### EXERCISE OBJECTIVE
Lines with "cypress": copy each one from the listing below.
SOURCE DATA section start
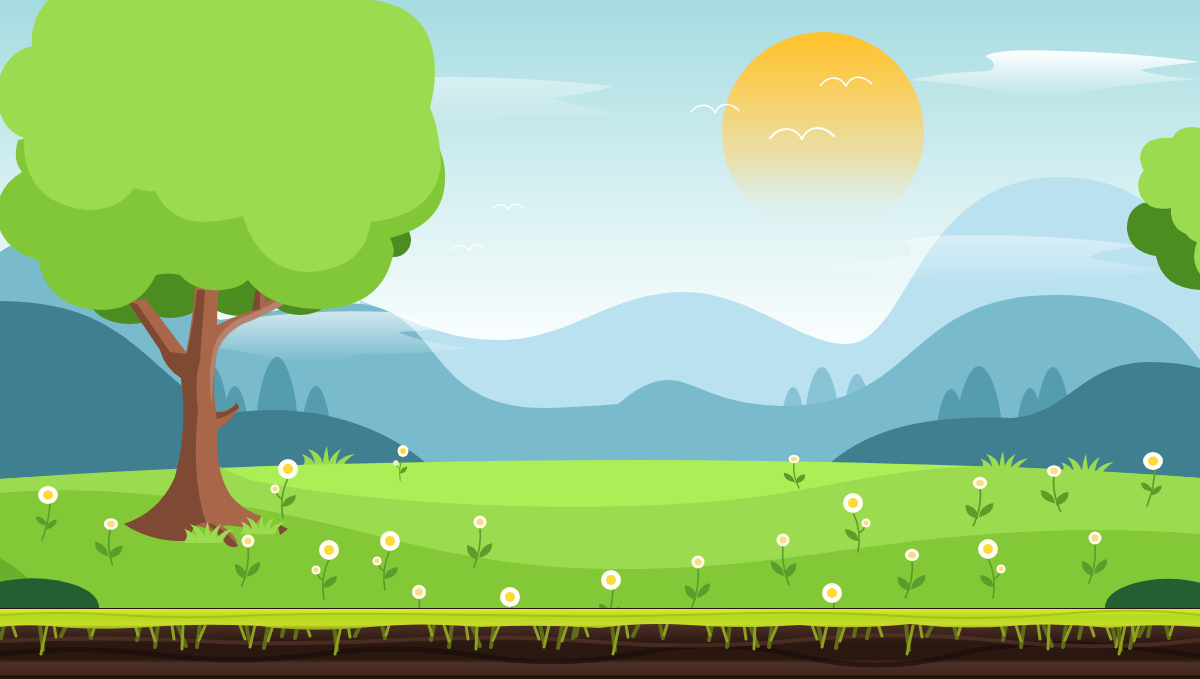
<!DOCTYPE html>
<html lang="en">
<head>
<meta charset="utf-8">
<title>Spring meadow</title>
<style>
:root {
  --hill-pale: #b9e1f0;
  --hill-mid: #79bbcd;
  --hill-dark: #3f7f8f;
  --leaf-light: #9bdb50;
  --leaf: #82c738;
  --leaf-dark: #4c8d22;
  --bark: #a96649;
  --bark-dark: #7e4a33;
  --grass-top: #abee56;
  --grass-mid: #9bdb50;
  --grass-low: #83c837;
  --stem: #5b9c2a;
  --bush: #245f31;
}
html, body { margin: 0; height: 100%; overflow: hidden; }
svg { display: block; width: 1200px; height: 679px; }
.pale { fill: var(--hill-pale); }
.mid { fill: var(--hill-mid); }
.dark { fill: var(--hill-dark); }
.leaf-light { fill: var(--leaf-light); }
.leaf { fill: var(--leaf); }
.leaf-dark { fill: var(--leaf-dark); }
.bark { fill: var(--bark); }
.bark-dark { fill: var(--bark-dark); }
.stem { fill: none; stroke: var(--stem); stroke-width: 1.6; stroke-linecap: round; }
.blade { fill: var(--stem); }
.bird { fill: none; stroke: #fff; stroke-linecap: round; stroke-linejoin: round; }
.roots { fill: none; stroke-linecap: round; }
</style>
</head>
<body>
<svg viewBox="0 0 1200 679" role="img" aria-label="Sunny meadow with a large tree, daisies and blue hills">
  <defs>
    <linearGradient id="sky" x2="0" y2="1">
      <stop offset="0" stop-color="#a5dbe0"/>
      <stop offset=".5" stop-color="#d3eef0"/>
      <stop offset="1" stop-color="#fbfefe"/>
    </linearGradient>
    <linearGradient id="sun" x2="0" y2="1">
      <stop offset="0" stop-color="#ffc229"/>
      <stop offset=".3" stop-color="#f8cf62"/>
      <stop offset=".65" stop-color="#eddfa5" stop-opacity=".85"/>
      <stop offset=".95" stop-color="#e3eee0" stop-opacity="0"/>
    </linearGradient>
    <linearGradient id="cloud" x2="0" y2="1">
      <stop offset="0" stop-color="#fff"/>
      <stop offset="1" stop-color="#fff" stop-opacity="0"/>
    </linearGradient>
    <linearGradient id="turf" x2="0" y2="1">
      <stop offset="0" stop-color="#d8ec35"/>
      <stop offset=".35" stop-color="#b5d91c"/>
      <stop offset=".75" stop-color="#c6dd2a"/>
      <stop offset="1" stop-color="#8b9f17"/>
    </linearGradient>
    <linearGradient id="soil" x2="0" y2="1">
      <stop offset="0" stop-color="#2a1810"/>
      <stop offset=".25" stop-color="#4a2d23"/>
      <stop offset=".5" stop-color="#2b1811"/>
      <stop offset=".72" stop-color="#2a1710"/>
      <stop offset=".78" stop-color="#4d3026"/>
      <stop offset="1" stop-color="#3c231b"/>
    </linearGradient>
    <clipPath id="meadow-edge"><rect width="1200" height="609"/></clipPath>
    <path id="cypress" d="M-20 60C-18 30-9 0 0 0S18 30 20 60Z"/>
    <path id="gull" class="bird" d="M-32 4C-20-10-6-6 0 5C6-8 20-10 32 2"/>
    <path id="tuft" d="M-27 19Q-20 11-26 4Q-15 8-13 15Q-14 5-20-1Q-8 2-5 13Q-4 2-1-4Q0 4 1 12Q5 3 13-1Q8 7 8 14Q15 5 27 4Q16 10 14 19Z"/>
    <g id="bloom">
      <circle r="10" fill="#fffdf4"/>
      <circle r="5" fill="#fbd93a"/>
    </g>
    <g id="bud">
      <circle r="6.5" fill="#fffbe6"/>
      <circle r="3.5" fill="#f6dc8c"/>
    </g>
    <g id="leaves">
      <path class="blade" d="M-2 36Q-14 33-13 21Q-1 24-2 36ZM-1 34Q0 22 12 19Q13 30-1 34Z"/>
    </g>
    <g id="daisy">
      <path class="stem" d="M2 9Q1 30-6 50"/>
      <path class="blade" d="M-1 34Q-12 33-12 24Q-3 24-1 34ZM-2 38Q-1 29 9 27Q8 37-2 38Z"/>
      <use href="#bloom"/>
    </g>
    <g id="daisy-twin">
      <path class="stem" d="M0 9Q-9 28-5 49M-13 20Q-11 28-6 30"/>
      <path class="blade" d="M-6 38Q-4 27 8 26Q7 37-6 38Z"/>
      <use href="#bloom"/>
      <use href="#bud" transform="translate(-13 20) scale(.7)"/>
    </g>
    <g id="daisy-small">
      <path class="stem" d="M0 6Q2 24-6 45"/>
      <use href="#leaves" transform="translate(0 2)"/>
      <use href="#bud"/>
    </g>
    <g id="root-strands" class="roots">
      <path stroke="#5f6d17" stroke-width="4" d="M4 624l-3 14M40 626l3 24M66 626l-5 10M88 625l3 13M140 625l-3 15M158 625l-3 22M178 626l8 20M200 625l-3 22M246 625l4 18M268 626l-4 22M284 626l-2 10"/>
      <path stroke="#8fa022" stroke-width="3" d="M12 624l4 12M47 626l-6 28M54 625l2 12M95 625l-3 10M135 625l3 10M150 625l5 16M172 625l2 14M183 625l-1 24M205 626l-6 14M240 625l5 14M255 625l-5 22M273 625l-5 16"/>
    </g>
  </defs>

  <g id="sky-layer">
    <rect width="1200" height="350" fill="url(#sky)"/>
    <rect y="350" width="1200" height="150" fill="#fbfefe"/>
    <circle cx="823" cy="133" r="101" fill="url(#sun)"/>
    <path fill="url(#cloud)" d="M910 80Q945 72 990 71Q1000 64 985 56Q1000 48 1060 51Q1140 53 1200 62Q1160 66 1140 70Q1160 77 1200 79Q1140 83 1100 89Q1060 100 1015 97Q1000 92 985 89Q950 83 910 80Z"/>
    <path fill="url(#cloud)" opacity=".45" d="M400 78Q500 74 612 86Q600 92 552 98Q580 108 622 113Q560 119 500 118Q450 128 400 124Z"/>
  </g>

  <g id="hills">
    <path class="pale" d="M360 300C420 325 450 340 500 340C570 340 610 292 684 292C750 292 800 344 846 344C910 344 915 177 1060 177C1130 177 1165 215 1200 250V480H360Z"/>
    <path fill="url(#cloud)" opacity=".45" d="M902 242Q920 234 980 235Q1080 236 1140 246Q1090 252 1090 258Q1130 265 1170 270Q1110 278 1060 278Q1020 292 970 286Q930 276 816 270Q850 262 910 256Q915 250 902 242Z"/>
    <g class="mid" opacity=".75">
      <use href="#cypress" transform="translate(793 387) scale(.55 .5)"/>
      <use href="#cypress" transform="translate(822 367) scale(.85 .8)"/>
      <use href="#cypress" transform="translate(857 374) scale(.65 .6)"/>
    </g>
    <path class="mid" d="M0 252Q20 236 60 240L220 320C290 308 330 302 362 304C445 315 425 408 545 408Q580 407 618 404C635 390 650 380 668 380C695 380 715 405 785 406C920 404 905 295 1055 295C1140 295 1175 325 1200 360V480H0Z"/>
    <path fill="url(#cloud)" opacity=".65" d="M215 325Q290 308 390 312Q420 320 440 329Q420 331 398 332Q420 342 470 348Q420 355 360 354Q330 366 280 360Q240 350 200 346Z"/>
    <g fill="#559caf">
      <use href="#cypress" transform="translate(235 386) scale(.65)"/>
      <use href="#cypress" transform="translate(212 366) scale(.8)"/>
      <use href="#cypress" transform="translate(277 357) scale(1.03)"/>
      <use href="#cypress" transform="translate(316 386) scale(.72)"/>
      <use href="#cypress" transform="translate(951 389) scale(.75)"/>
      <use href="#cypress" transform="translate(979 366) scale(1.15 1)"/>
      <use href="#cypress" transform="translate(1030 388) scale(.65)"/>
      <use href="#cypress" transform="translate(1053 367) scale(.85)"/>
    </g>
    <path class="dark" d="M0 301C110 302 135 350 190 392Q205 408 220 415C300 400 375 420 426 463V485H0Z"/>
    <path class="dark" d="M830 463C880 420 950 416 1010 418C1070 415 1080 362 1150 362Q1180 362 1200 368V490H830Z"/>
  </g>

  <g id="birds">
    <use href="#gull" transform="translate(802 134)" stroke-width="2"/>
    <use href="#gull" transform="translate(846 82) scale(.8)" stroke-width="2"/>
    <use href="#gull" transform="translate(715 109) scale(.75)" stroke-width="2"/>
    <use href="#gull" transform="translate(508 207) scale(.48)" stroke-width="2.4"/>
    <use href="#gull" transform="translate(469 248) scale(.52)" stroke-width="2.4"/>
  </g>

  <g id="back-tufts" class="leaf-light">
    <use href="#tuft" x="328" y="450"/>
    <use href="#tuft" transform="translate(1004 455) scale(.9)"/>
    <use href="#tuft" transform="translate(1087 458)"/>
  </g>

  <g id="meadow">
    <path fill="var(--grass-top)" d="M0 479Q300 460 640 460Q960 461 1200 478V612H0Z"/>
    <path fill="var(--grass-mid)" d="M0 479Q110 471 220 467L250 480C380 505 540 510 660 505C820 498 850 470 985 466Q1100 470 1200 478V612H0Z"/>
    <path fill="var(--grass-low)" d="M0 493C60 488 120 490 200 500C360 520 440 569 620 569C800 569 880 532 1090 530Q1150 530 1200 534V612H0Z"/>
    <path fill="#6bb02d" d="M0 558Q22 570 40 590L0 609Z"/>
  </g>

  <g id="tree">
    <g class="leaf-dark">
      <ellipse cx="130" cy="300" rx="40" ry="24"/>
      <ellipse cx="170" cy="294" rx="36" ry="24"/>
      <ellipse cx="240" cy="294" rx="36" ry="22"/>
      <ellipse cx="300" cy="290" rx="34" ry="25"/>
      <circle cx="394" cy="240" r="17"/>
    </g>
    <path class="bark" d="M128 302L145 298L186 352Q193 320 195 285H219Q217 310 217 325Q240 314 257 309L256 284H263L266 302L290 290L296 296Q270 314 242 324Q219 336 216 358Q212 390 216 412Q228 412 237 403L239 408Q230 422 218 429Q214 470 231 496Q245 512 262 516L252 529Q230 524 222 526Q236 534 238 546Q228 550 222 538Q205 525 194 526L188 541Q150 542 124 524Q160 512 175 477Q188 430 181 378Q165 368 160 350Z"/>
    <path class="bark-dark" d="M128 302L137 304L170 352L187 354Q194 320 197 290H205Q202 330 200 360Q194 380 198 410Q191 480 206 522L194 526L188 541Q150 542 124 524Q160 512 175 477Q188 430 181 378Q165 368 160 350Z"/>
    <path class="bark-dark" d="M256 288L260 288L260 309L252 311ZM216 412Q228 414 237 403L239 408Q226 417 217 419ZM206 522Q222 526 238 546Q228 550 222 538ZM277 523L288 529L280 535Z"/>
    <path fill="#bd9686" d="M290 292Q265 310 240 318Q218 330 213 350Q207 380 212 405Q213 370 217 355Q222 336 245 323Q272 314 296 296Z" opacity=".6"/>
    <path class="leaf" d="M18 140Q12 160 22 172Q-2 186-4 214Q0 250 38 260Q48 310 105 310Q140 308 156 275Q170 272 180 275Q195 292 222 290Q240 288 248 280Q270 310 325 309Q385 305 394 250Q392 242 390 238Q444 225 445 180Q446 165 440 150L300 80Z"/>
    <path class="leaf-light" d="M48 0Q30 20 32 46Q0 54-4 95Q0 130 24 138Q22 202 86 210Q120 210 134 188Q145 192 155 191Q170 222 205 222Q230 220 243 216Q260 272 310 272Q365 268 371 222Q435 215 441 165Q440 130 430 108Q442 60 425 30Q410 5 372 0Z"/>
    <g class="leaf-light">
      <use href="#tuft" transform="translate(209 525) scale(.95)"/>
      <use href="#tuft" transform="translate(263 518) scale(.85)"/>
    </g>
  </g>

  <g id="side-tree">
    <path class="leaf-dark" d="M1143 203Q1126 210 1127 230Q1130 252 1156 256Q1162 288 1200 290V200Z"/>
    <path class="leaf-light" d="M1200 128Q1180 124 1172 138Q1140 136 1140 160Q1142 168 1144 170Q1134 182 1141 197Q1150 212 1171 208Q1170 228 1186 234Q1190 240 1197 242Q1190 260 1200 274Z"/>
  </g>

  <g id="flowers" clip-path="url(#meadow-edge)">
    <use href="#daisy" transform="translate(48 495) scale(1 .9)"/>
    <use href="#daisy-twin" transform="translate(288 469)"/>
    <use href="#daisy-twin" transform="translate(329 550)"/>
    <use href="#daisy-twin" transform="translate(390 541)"/>
    <use href="#daisy-twin" transform="translate(853 503) scale(-1 1)"/>
    <use href="#daisy-twin" transform="translate(988 549) scale(-1 1)"/>
    <use href="#daisy-twin" transform="translate(403 451) scale(.55 .6)"/>
    <use href="#daisy" transform="translate(1153 461) scale(1 .9)"/>
    <use href="#daisy" x="611" y="580"/>
    <use href="#daisy" x="510" y="597"/>
    <use href="#daisy" x="832" y="593"/>
    <use href="#daisy-small" transform="translate(111 524) scale(-1.1 .9) rotate(-6)"/>
    <use href="#daisy-small" transform="translate(248 541)"/>
    <use href="#daisy-small" transform="translate(480 522)"/>
    <use href="#daisy-small" transform="translate(419 592) scale(1.1)"/>
    <use href="#daisy-small" transform="translate(698 562)"/>
    <use href="#daisy-small" transform="translate(783 540) scale(-1 1)"/>
    <use href="#daisy-small" transform="translate(794 459) scale(-.85 .65)"/>
    <use href="#daisy-small" transform="translate(980 483) scale(1.1 .95)"/>
    <use href="#daisy-small" transform="translate(1054 471) scale(-1.1 .9)"/>
    <use href="#daisy-small" transform="translate(912 555) scale(1.1 .95)"/>
    <use href="#daisy-small" transform="translate(1095 538)"/>
    <g fill="var(--bush)">
      <path d="M-5 583Q40 572 78 586Q100 595 99 609H-5Z"/>
      <path d="M1105 609Q1104 592 1135 583Q1170 574 1205 584V609Z"/>
    </g>
  </g>

  <g id="ground">
    <rect y="608" width="1200" height="71" fill="url(#soil)"/>
    <path fill="none" stroke="#1c0e09" stroke-width="5" opacity=".7" d="M0 654Q80 645 160 655T320 654T480 656T640 653T800 656T960 654T1200 656"/>
    <path fill="none" stroke="#5b392c" stroke-width="4" opacity=".6" d="M0 641Q100 636 200 641T400 640T600 642T800 640T1000 641T1200 640"/>
    <path fill="none" stroke="#20110c" stroke-width="3" d="M0 677H1200"/>
    <use href="#root-strands"/>
    <use href="#root-strands" x="294"/>
    <use href="#root-strands" x="572"/>
    <use href="#root-strands" x="866"/>
    <use href="#root-strands" x="1078"/>
    <path fill="url(#turf)" d="M0 609H1200V627Q1150 623 1110 628Q1060 622 1010 626Q960 630 910 624Q850 630 800 625Q740 629 690 625Q640 622 600 628Q540 624 480 627Q420 622 370 627Q310 633 260 626Q200 623 150 627Q90 631 50 626Q20 624 0 627Z"/>
    <path fill="none" stroke="#93b315" stroke-width="2" opacity=".6" d="M0 615Q60 611 120 615T240 616T400 614T560 616T720 614T900 616T1060 614T1200 615"/>
  </g>
</svg>
</body>
</html>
SOURCE DATA section end
### TASK RESPONSE
    <path id="cypress" d="M-20 60C-18 30-9 0 0 0S18 30 20 60Z"/>
      <use href="#cypress" transform="translate(793 387) scale(.55 .5)"/>
      <use href="#cypress" transform="translate(822 367) scale(.85 .8)"/>
      <use href="#cypress" transform="translate(857 374) scale(.65 .6)"/>
      <use href="#cypress" transform="translate(235 386) scale(.65)"/>
      <use href="#cypress" transform="translate(212 366) scale(.8)"/>
      <use href="#cypress" transform="translate(277 357) scale(1.03)"/>
      <use href="#cypress" transform="translate(316 386) scale(.72)"/>
      <use href="#cypress" transform="translate(951 389) scale(.75)"/>
      <use href="#cypress" transform="translate(979 366) scale(1.15 1)"/>
      <use href="#cypress" transform="translate(1030 388) scale(.65)"/>
      <use href="#cypress" transform="translate(1053 367) scale(.85)"/>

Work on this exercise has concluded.